◆ Exercise
Filter these entries so that only lines with the word "shade" remain.

(Source data)
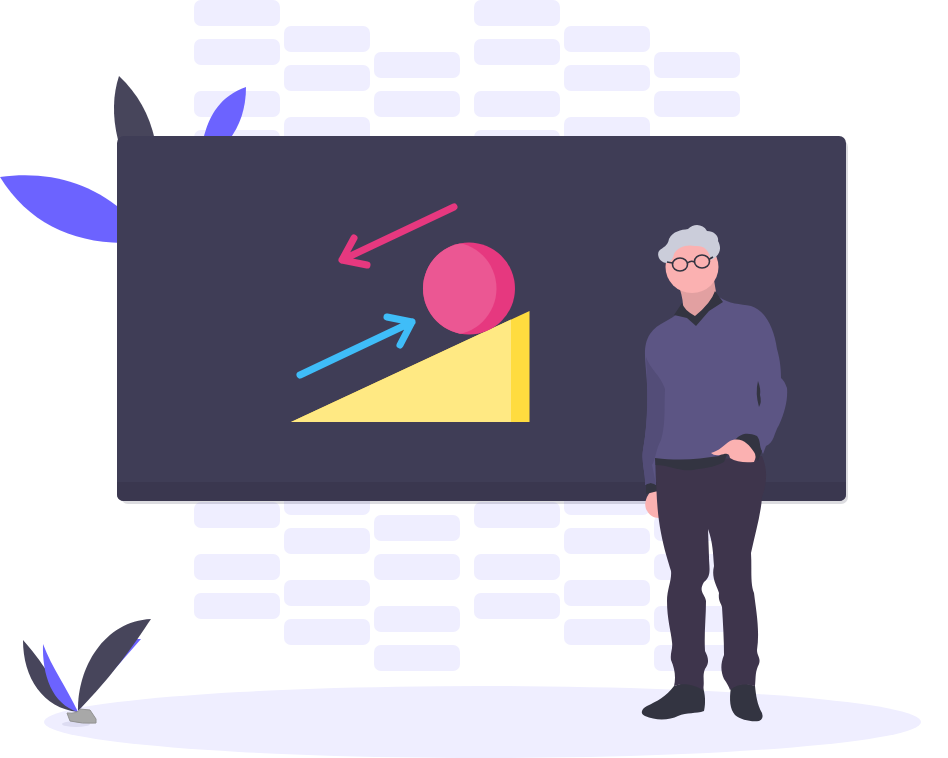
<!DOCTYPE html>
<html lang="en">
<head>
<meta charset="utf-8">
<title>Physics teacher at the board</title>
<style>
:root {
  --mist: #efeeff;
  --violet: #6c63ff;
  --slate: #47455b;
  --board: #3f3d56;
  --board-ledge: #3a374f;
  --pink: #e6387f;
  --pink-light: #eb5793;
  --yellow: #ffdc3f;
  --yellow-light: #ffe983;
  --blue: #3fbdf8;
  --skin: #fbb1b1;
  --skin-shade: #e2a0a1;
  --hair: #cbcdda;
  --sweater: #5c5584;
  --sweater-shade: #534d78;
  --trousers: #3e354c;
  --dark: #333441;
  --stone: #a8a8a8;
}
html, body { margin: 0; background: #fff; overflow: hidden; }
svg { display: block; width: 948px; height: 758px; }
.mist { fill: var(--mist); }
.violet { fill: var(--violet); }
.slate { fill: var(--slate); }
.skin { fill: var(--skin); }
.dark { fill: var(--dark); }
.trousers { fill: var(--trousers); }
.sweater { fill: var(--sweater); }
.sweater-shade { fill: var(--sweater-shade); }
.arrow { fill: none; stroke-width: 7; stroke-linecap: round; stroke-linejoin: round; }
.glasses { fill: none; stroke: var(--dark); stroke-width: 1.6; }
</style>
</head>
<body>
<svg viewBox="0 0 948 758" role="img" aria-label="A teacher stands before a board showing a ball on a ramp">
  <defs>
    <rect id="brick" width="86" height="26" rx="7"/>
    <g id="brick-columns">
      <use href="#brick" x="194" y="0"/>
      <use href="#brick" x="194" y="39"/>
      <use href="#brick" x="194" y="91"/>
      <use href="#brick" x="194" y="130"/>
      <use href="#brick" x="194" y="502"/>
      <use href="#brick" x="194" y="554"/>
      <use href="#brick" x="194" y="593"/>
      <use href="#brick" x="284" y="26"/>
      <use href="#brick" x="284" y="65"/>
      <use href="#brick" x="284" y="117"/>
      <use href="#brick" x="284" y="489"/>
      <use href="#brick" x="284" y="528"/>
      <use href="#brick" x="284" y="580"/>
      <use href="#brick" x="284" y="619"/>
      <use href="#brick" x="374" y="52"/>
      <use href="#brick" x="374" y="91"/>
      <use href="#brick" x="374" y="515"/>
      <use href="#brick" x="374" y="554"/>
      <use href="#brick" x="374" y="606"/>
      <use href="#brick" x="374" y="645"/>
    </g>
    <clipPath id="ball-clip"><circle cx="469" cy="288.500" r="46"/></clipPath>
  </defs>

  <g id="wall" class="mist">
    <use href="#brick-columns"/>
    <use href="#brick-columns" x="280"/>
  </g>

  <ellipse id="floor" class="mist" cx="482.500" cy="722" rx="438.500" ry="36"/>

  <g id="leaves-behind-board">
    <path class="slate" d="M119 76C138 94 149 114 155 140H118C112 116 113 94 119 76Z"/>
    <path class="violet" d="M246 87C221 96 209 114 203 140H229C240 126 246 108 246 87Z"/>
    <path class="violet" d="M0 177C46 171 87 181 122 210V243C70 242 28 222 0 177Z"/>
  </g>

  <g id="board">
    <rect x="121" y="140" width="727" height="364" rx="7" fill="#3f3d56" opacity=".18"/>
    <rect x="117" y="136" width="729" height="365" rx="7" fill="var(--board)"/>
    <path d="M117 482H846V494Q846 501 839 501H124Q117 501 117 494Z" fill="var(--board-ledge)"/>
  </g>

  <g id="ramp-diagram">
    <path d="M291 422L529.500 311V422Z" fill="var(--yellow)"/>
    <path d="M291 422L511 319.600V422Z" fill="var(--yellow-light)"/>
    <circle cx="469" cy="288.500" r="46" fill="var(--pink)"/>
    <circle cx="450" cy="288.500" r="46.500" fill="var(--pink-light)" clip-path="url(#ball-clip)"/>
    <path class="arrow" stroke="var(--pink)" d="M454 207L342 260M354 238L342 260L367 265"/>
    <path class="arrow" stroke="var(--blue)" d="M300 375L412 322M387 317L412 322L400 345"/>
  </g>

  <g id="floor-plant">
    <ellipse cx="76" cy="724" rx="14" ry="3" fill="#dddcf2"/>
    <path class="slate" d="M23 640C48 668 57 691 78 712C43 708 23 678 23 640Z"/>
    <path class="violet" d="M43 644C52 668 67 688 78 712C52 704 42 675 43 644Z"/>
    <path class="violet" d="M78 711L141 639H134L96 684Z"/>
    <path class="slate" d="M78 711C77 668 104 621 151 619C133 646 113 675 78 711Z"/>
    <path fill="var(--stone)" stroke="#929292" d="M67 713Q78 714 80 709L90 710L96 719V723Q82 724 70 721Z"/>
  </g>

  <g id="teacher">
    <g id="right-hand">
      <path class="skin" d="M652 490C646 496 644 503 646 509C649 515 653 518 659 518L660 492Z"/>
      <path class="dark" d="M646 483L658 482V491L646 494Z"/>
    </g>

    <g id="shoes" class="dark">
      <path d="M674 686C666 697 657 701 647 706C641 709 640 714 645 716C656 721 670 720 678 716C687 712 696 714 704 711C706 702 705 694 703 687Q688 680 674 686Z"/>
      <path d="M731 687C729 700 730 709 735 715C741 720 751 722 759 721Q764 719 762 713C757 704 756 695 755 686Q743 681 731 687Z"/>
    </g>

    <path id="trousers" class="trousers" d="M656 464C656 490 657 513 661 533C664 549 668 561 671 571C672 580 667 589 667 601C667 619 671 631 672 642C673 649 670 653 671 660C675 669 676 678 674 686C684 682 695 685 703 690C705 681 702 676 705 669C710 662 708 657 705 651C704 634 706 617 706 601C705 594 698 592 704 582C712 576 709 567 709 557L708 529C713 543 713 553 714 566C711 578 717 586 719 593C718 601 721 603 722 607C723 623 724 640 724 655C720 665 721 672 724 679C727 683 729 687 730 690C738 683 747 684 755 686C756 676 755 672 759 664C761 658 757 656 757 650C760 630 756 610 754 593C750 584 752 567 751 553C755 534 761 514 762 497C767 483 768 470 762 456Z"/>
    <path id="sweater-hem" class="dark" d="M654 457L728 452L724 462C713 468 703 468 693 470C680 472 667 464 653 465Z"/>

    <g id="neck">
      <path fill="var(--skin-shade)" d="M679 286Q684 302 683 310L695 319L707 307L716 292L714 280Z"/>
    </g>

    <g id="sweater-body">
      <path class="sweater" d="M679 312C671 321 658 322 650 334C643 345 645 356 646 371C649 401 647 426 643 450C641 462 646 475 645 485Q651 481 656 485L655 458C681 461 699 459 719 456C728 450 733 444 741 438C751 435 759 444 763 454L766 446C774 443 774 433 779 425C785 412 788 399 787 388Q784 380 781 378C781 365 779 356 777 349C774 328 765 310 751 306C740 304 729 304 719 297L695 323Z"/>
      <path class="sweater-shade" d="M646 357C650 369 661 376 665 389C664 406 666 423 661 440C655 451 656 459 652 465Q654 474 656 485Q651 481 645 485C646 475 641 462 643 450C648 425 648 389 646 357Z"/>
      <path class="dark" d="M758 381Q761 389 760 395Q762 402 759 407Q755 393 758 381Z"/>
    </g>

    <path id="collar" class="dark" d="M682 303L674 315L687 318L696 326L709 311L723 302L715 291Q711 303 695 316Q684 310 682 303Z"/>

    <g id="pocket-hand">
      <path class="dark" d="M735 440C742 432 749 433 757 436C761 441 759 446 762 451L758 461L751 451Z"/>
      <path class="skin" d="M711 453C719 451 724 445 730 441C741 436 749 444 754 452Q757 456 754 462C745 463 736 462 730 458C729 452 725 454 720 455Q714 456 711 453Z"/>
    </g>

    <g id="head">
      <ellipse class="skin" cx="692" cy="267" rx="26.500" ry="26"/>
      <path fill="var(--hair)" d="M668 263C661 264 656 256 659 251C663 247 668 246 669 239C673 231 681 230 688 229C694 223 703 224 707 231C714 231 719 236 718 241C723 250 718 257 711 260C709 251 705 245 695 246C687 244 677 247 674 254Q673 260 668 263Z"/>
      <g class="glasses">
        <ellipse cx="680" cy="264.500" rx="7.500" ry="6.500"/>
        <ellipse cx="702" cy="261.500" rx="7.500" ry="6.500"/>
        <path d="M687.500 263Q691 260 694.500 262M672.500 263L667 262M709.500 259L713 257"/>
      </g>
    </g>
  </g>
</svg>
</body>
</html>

---

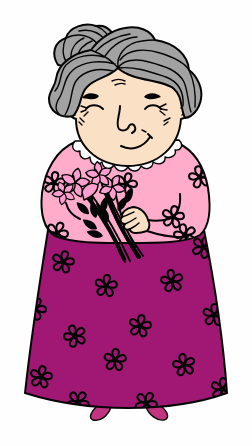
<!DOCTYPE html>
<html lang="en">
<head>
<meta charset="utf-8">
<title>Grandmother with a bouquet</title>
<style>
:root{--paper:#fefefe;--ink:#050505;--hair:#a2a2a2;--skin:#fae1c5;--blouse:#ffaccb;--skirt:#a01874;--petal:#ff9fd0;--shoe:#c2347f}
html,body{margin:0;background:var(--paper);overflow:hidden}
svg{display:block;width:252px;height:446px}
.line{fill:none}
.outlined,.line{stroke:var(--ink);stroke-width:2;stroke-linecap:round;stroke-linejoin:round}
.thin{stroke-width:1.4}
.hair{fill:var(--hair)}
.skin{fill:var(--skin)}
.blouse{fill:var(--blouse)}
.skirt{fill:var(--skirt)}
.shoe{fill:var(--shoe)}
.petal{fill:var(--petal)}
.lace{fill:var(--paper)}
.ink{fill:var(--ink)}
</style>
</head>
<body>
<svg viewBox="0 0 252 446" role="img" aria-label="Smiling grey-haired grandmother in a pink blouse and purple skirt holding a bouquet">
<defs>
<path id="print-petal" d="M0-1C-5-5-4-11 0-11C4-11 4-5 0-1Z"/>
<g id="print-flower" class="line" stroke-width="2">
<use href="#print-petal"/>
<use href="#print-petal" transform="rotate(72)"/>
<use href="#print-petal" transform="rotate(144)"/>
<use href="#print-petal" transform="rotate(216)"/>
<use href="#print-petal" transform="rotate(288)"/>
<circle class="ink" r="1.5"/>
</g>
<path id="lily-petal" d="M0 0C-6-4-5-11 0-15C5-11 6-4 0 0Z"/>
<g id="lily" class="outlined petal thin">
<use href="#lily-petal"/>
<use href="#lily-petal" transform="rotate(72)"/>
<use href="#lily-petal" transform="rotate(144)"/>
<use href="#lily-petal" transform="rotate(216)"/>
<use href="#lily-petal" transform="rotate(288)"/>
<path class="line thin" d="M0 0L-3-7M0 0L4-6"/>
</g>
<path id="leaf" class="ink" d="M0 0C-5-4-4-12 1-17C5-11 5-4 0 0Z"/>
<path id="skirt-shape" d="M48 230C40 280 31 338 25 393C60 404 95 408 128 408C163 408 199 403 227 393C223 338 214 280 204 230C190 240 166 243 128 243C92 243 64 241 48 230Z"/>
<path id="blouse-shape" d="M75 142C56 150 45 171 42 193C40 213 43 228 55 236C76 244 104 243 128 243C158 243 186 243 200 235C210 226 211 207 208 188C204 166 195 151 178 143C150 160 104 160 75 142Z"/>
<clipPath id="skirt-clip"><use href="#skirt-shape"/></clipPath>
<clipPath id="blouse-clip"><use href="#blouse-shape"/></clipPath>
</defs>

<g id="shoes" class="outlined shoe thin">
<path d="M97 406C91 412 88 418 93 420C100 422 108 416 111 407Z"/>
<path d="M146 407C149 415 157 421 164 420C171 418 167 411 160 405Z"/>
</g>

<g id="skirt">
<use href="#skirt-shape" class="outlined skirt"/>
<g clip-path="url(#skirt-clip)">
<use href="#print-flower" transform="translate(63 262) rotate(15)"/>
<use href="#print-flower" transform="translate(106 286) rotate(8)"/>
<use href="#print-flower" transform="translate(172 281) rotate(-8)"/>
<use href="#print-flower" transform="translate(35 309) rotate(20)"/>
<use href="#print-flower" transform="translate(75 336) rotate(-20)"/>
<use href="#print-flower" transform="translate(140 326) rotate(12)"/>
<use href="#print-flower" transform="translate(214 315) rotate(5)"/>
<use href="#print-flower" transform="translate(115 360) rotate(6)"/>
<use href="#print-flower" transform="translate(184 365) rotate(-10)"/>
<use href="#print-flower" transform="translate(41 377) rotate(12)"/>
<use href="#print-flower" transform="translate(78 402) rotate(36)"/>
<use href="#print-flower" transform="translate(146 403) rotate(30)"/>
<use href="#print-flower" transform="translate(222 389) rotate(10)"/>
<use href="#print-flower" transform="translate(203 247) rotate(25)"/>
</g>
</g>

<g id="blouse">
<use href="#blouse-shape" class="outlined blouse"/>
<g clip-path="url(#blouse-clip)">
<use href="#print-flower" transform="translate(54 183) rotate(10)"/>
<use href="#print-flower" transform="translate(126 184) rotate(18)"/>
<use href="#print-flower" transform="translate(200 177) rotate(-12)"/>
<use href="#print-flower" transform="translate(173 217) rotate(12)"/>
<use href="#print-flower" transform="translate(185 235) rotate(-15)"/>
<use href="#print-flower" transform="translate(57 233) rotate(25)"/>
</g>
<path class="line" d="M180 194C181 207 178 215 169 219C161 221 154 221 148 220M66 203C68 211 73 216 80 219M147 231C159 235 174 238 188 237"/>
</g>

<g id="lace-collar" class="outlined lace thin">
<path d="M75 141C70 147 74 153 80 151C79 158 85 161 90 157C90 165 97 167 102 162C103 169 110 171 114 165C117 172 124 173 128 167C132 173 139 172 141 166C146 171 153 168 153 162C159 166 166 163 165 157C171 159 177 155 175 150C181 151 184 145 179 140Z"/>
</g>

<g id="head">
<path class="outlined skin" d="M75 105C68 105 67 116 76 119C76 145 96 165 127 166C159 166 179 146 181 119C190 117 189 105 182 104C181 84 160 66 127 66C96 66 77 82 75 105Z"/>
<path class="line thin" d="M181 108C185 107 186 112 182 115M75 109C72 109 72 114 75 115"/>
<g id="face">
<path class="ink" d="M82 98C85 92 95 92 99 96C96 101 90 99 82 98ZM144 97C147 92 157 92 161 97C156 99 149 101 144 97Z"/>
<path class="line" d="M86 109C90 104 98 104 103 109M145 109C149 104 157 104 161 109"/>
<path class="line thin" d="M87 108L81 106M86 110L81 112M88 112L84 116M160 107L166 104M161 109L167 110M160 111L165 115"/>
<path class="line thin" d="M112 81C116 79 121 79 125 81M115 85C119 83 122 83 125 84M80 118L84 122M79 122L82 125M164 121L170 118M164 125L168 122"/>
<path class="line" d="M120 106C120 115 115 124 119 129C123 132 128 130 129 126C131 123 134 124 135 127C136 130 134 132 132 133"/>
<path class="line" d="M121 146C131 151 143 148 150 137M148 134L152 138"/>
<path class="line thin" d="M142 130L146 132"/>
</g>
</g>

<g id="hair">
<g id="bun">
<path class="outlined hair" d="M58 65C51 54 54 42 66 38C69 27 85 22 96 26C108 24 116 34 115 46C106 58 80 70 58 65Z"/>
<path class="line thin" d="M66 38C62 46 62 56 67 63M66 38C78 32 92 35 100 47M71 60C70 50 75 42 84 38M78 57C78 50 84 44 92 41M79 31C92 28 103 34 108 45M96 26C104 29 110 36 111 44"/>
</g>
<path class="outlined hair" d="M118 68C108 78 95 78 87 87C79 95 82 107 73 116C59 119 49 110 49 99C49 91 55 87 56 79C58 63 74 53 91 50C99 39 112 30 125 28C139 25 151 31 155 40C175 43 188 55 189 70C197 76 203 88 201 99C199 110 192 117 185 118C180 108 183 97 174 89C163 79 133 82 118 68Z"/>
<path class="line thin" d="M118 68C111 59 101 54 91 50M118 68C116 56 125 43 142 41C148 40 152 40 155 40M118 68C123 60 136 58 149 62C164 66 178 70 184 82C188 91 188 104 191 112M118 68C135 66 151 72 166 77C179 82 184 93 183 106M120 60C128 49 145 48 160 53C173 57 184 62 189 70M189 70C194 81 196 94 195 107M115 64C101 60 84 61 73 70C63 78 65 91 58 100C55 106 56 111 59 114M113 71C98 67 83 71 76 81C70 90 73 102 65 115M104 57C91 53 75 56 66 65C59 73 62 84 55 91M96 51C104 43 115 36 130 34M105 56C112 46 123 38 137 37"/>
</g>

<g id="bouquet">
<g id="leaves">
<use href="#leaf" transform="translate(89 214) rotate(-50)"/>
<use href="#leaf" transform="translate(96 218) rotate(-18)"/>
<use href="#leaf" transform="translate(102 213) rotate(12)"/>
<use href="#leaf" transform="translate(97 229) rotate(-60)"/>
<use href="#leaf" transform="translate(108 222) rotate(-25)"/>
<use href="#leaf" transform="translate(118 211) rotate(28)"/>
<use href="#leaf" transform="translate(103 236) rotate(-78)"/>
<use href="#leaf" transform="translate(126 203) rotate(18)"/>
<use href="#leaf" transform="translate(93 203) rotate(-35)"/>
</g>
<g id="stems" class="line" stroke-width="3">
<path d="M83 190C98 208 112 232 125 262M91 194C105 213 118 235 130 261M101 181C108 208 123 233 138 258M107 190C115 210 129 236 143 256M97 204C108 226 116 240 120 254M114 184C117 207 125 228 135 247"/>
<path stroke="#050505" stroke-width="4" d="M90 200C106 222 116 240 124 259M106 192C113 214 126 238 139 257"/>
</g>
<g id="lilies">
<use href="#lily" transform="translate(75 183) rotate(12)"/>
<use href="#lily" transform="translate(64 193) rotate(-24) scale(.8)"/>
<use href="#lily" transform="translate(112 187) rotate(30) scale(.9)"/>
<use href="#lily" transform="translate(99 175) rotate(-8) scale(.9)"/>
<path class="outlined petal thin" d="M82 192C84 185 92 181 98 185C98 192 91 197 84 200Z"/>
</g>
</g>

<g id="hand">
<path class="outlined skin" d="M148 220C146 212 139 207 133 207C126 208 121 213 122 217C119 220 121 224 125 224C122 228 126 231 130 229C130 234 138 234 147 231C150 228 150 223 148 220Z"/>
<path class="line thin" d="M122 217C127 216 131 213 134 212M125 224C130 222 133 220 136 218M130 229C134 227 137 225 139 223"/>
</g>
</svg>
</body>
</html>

◆ Response to this exercise
  --skin-shade: #e2a0a1;
  --sweater-shade: #534d78;
.sweater-shade { fill: var(--sweater-shade); }
      <path fill="var(--skin-shade)" d="M679 286Q684 302 683 310L695 319L707 307L716 292L714 280Z"/>
      <path class="sweater-shade" d="M646 357C650 369 661 376 665 389C664 406 666 423 661 440C655 451 656 459 652 465Q654 474 656 485Q651 481 645 485C646 475 641 462 643 450C648 425 648 389 646 357Z"/>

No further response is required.